Exercise directions:
Go through the listing beneath and show each line containing the string "ellipse".
************
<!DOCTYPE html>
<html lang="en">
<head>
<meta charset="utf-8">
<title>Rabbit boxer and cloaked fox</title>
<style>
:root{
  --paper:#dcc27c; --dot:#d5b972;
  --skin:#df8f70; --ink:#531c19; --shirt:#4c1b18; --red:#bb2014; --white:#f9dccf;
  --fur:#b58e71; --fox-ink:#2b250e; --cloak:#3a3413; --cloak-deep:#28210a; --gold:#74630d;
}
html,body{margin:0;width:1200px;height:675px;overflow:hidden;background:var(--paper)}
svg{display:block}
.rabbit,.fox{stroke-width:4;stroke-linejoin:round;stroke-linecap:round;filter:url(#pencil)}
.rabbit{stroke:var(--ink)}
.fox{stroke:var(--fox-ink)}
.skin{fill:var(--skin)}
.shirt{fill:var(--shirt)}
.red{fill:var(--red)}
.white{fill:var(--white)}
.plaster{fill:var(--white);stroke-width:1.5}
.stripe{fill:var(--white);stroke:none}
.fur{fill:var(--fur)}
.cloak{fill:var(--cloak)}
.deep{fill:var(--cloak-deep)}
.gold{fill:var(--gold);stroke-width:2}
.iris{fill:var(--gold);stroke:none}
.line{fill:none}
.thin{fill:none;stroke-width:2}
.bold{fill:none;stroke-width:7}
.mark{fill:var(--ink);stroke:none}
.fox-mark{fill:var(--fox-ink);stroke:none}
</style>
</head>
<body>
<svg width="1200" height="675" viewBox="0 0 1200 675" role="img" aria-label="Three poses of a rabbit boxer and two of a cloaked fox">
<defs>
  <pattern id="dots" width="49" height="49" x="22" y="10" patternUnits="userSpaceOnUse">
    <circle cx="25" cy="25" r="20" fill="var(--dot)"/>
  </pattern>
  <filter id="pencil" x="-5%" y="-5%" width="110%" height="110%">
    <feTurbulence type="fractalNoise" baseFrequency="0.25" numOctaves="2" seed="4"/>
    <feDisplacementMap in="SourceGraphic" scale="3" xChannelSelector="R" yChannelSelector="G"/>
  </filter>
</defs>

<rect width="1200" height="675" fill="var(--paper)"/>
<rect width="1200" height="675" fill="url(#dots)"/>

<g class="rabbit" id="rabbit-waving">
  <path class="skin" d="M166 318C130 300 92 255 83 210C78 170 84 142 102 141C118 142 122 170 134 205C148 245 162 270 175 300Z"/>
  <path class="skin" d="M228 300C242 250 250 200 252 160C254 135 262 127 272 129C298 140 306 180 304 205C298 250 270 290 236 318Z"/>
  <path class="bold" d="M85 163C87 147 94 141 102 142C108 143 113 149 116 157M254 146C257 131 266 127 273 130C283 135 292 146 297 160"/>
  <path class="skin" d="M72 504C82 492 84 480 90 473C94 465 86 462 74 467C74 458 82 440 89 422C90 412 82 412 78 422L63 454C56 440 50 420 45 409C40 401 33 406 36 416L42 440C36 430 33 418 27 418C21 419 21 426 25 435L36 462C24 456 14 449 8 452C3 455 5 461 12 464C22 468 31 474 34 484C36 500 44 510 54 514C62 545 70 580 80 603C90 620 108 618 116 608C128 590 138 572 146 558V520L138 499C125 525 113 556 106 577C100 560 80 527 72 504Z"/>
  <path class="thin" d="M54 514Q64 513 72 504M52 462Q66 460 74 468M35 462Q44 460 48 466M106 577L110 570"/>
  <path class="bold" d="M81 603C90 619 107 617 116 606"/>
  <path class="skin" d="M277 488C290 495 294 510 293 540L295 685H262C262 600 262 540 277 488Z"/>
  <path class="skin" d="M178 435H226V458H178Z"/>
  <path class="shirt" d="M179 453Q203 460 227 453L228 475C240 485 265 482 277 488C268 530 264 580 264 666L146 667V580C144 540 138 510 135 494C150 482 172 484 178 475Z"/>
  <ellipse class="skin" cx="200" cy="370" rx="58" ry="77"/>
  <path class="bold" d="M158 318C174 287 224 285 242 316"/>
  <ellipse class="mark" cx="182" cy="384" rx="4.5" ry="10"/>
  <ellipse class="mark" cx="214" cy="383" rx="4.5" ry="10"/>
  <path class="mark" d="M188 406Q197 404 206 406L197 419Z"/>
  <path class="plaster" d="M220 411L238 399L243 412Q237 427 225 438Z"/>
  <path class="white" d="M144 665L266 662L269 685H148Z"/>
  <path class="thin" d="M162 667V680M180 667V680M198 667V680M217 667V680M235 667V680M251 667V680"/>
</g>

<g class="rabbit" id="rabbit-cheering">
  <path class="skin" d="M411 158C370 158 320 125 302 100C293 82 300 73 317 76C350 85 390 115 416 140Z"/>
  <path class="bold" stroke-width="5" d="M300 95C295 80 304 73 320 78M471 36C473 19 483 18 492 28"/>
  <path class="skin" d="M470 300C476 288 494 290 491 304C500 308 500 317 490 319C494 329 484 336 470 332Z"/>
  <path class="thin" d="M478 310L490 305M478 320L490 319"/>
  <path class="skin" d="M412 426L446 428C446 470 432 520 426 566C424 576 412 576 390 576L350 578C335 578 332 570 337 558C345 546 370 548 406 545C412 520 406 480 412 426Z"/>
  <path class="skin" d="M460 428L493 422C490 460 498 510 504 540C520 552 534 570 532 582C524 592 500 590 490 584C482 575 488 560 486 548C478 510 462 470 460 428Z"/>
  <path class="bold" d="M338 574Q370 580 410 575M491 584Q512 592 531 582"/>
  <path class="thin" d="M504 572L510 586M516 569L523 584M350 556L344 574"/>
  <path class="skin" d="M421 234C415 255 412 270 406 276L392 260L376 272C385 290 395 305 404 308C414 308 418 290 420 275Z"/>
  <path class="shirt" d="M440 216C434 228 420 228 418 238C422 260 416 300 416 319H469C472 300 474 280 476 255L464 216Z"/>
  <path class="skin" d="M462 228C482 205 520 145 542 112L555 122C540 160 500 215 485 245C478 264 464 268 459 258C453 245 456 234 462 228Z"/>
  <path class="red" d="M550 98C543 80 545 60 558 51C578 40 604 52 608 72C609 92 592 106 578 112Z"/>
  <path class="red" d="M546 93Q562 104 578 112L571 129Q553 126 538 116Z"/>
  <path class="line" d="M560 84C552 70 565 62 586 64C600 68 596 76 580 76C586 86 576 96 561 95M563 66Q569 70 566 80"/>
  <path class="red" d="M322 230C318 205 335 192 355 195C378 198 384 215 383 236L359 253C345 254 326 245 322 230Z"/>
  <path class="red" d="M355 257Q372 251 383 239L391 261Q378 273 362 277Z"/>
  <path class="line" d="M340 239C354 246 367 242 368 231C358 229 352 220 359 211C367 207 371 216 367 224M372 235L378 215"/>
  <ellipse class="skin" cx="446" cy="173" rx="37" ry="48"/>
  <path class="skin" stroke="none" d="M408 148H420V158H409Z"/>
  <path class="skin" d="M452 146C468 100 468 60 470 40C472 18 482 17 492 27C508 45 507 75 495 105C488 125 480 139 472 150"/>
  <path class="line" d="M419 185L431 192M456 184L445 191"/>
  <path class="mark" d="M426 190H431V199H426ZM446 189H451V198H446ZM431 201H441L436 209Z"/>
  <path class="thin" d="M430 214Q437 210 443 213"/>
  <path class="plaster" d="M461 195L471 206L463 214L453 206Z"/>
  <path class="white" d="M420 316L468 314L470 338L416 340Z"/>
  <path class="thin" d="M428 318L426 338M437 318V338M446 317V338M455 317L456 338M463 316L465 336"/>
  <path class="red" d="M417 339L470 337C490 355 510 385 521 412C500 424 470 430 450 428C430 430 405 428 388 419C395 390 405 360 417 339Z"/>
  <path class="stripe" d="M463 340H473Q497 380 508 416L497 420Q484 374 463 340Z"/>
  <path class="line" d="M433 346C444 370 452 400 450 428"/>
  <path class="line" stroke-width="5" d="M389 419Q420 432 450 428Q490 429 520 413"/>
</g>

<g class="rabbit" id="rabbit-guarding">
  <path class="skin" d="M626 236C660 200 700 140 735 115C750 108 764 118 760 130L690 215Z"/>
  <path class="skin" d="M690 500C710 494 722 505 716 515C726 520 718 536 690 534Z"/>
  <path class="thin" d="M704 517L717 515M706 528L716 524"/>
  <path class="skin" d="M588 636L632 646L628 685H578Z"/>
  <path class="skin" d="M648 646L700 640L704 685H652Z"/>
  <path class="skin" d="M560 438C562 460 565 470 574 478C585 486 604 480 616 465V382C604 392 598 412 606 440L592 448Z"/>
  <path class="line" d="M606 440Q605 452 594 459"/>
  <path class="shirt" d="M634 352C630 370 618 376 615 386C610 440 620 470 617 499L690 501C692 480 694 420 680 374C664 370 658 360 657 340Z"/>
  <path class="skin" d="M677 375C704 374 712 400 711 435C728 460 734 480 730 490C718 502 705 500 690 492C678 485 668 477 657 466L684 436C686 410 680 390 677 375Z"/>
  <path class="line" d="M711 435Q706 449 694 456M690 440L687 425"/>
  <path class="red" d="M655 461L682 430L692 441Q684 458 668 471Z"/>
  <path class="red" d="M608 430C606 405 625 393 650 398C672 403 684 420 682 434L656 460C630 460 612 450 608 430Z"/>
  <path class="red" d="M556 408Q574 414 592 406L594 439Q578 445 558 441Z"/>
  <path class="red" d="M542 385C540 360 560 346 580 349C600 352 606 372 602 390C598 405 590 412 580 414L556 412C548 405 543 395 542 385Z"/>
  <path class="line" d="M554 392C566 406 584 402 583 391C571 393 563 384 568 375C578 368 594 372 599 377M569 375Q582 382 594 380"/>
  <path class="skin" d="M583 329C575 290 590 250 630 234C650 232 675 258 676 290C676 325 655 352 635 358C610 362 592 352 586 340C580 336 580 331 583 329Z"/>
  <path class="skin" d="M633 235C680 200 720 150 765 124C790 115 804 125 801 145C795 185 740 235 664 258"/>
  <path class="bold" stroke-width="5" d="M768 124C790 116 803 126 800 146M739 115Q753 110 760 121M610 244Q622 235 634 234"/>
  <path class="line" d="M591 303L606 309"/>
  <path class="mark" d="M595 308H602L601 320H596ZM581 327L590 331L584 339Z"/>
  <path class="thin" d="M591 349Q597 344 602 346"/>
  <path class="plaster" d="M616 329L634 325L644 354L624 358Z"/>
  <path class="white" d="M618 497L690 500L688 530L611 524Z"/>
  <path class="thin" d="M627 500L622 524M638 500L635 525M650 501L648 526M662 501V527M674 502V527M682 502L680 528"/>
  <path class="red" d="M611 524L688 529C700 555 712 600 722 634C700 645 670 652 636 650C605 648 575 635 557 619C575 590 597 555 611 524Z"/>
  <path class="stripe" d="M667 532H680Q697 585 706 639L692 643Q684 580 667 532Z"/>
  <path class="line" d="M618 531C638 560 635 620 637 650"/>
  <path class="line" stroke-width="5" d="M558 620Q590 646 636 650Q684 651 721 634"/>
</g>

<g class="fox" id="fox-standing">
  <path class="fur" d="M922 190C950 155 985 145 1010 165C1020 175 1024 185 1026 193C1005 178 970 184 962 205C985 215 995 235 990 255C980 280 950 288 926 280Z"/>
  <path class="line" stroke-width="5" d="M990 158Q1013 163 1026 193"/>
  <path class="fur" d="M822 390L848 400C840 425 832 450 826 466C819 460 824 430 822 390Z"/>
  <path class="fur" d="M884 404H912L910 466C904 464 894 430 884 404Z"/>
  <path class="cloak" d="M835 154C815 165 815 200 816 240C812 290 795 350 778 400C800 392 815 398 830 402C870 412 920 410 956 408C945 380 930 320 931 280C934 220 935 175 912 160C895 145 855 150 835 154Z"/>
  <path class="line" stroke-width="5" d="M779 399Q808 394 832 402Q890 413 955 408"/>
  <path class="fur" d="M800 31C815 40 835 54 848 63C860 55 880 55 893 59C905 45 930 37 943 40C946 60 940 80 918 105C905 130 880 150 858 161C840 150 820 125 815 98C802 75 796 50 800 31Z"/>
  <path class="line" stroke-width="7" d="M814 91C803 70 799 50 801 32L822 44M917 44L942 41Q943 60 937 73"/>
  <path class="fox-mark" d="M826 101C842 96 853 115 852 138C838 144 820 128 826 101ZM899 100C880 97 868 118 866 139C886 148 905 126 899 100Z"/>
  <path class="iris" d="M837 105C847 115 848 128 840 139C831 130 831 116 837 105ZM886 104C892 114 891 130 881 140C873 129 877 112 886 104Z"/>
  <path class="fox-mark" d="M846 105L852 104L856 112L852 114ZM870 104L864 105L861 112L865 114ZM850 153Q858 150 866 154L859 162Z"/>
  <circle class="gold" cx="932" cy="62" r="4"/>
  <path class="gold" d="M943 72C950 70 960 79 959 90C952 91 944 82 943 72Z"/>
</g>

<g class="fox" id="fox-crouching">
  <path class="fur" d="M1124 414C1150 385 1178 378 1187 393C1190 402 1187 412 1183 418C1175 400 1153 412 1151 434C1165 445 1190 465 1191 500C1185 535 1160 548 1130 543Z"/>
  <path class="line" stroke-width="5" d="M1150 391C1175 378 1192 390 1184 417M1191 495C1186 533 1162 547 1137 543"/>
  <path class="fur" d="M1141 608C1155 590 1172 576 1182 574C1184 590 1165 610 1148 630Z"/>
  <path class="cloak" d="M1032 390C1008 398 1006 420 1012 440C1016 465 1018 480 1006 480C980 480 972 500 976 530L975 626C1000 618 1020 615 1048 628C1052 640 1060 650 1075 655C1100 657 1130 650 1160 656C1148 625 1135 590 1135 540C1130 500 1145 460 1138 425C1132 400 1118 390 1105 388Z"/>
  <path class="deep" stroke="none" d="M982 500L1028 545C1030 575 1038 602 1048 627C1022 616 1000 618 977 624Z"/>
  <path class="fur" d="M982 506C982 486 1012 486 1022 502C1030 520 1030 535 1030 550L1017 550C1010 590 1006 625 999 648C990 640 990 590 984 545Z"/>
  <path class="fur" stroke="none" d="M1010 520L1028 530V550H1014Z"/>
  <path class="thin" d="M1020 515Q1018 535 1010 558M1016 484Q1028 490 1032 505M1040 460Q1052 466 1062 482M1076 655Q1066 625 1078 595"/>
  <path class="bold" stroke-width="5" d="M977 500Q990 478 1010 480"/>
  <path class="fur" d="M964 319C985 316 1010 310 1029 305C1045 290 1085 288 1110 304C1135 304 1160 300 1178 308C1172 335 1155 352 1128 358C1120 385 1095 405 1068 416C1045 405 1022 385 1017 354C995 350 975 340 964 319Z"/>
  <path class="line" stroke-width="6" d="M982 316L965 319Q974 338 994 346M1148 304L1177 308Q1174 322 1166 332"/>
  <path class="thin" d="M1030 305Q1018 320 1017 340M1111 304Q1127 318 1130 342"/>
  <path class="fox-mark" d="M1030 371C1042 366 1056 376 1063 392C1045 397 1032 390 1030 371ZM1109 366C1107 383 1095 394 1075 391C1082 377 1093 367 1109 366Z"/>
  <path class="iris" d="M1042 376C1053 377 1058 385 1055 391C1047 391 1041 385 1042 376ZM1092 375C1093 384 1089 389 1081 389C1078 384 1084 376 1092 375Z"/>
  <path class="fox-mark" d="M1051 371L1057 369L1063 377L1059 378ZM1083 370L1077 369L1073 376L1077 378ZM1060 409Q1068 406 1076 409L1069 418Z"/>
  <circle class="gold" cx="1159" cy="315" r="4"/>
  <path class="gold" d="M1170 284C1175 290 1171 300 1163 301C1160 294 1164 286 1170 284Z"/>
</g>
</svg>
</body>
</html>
************
Task response:
  <ellipse class="skin" cx="200" cy="370" rx="58" ry="77"/>
  <ellipse class="mark" cx="182" cy="384" rx="4.5" ry="10"/>
  <ellipse class="mark" cx="214" cy="383" rx="4.5" ry="10"/>
  <ellipse class="skin" cx="446" cy="173" rx="37" ry="48"/>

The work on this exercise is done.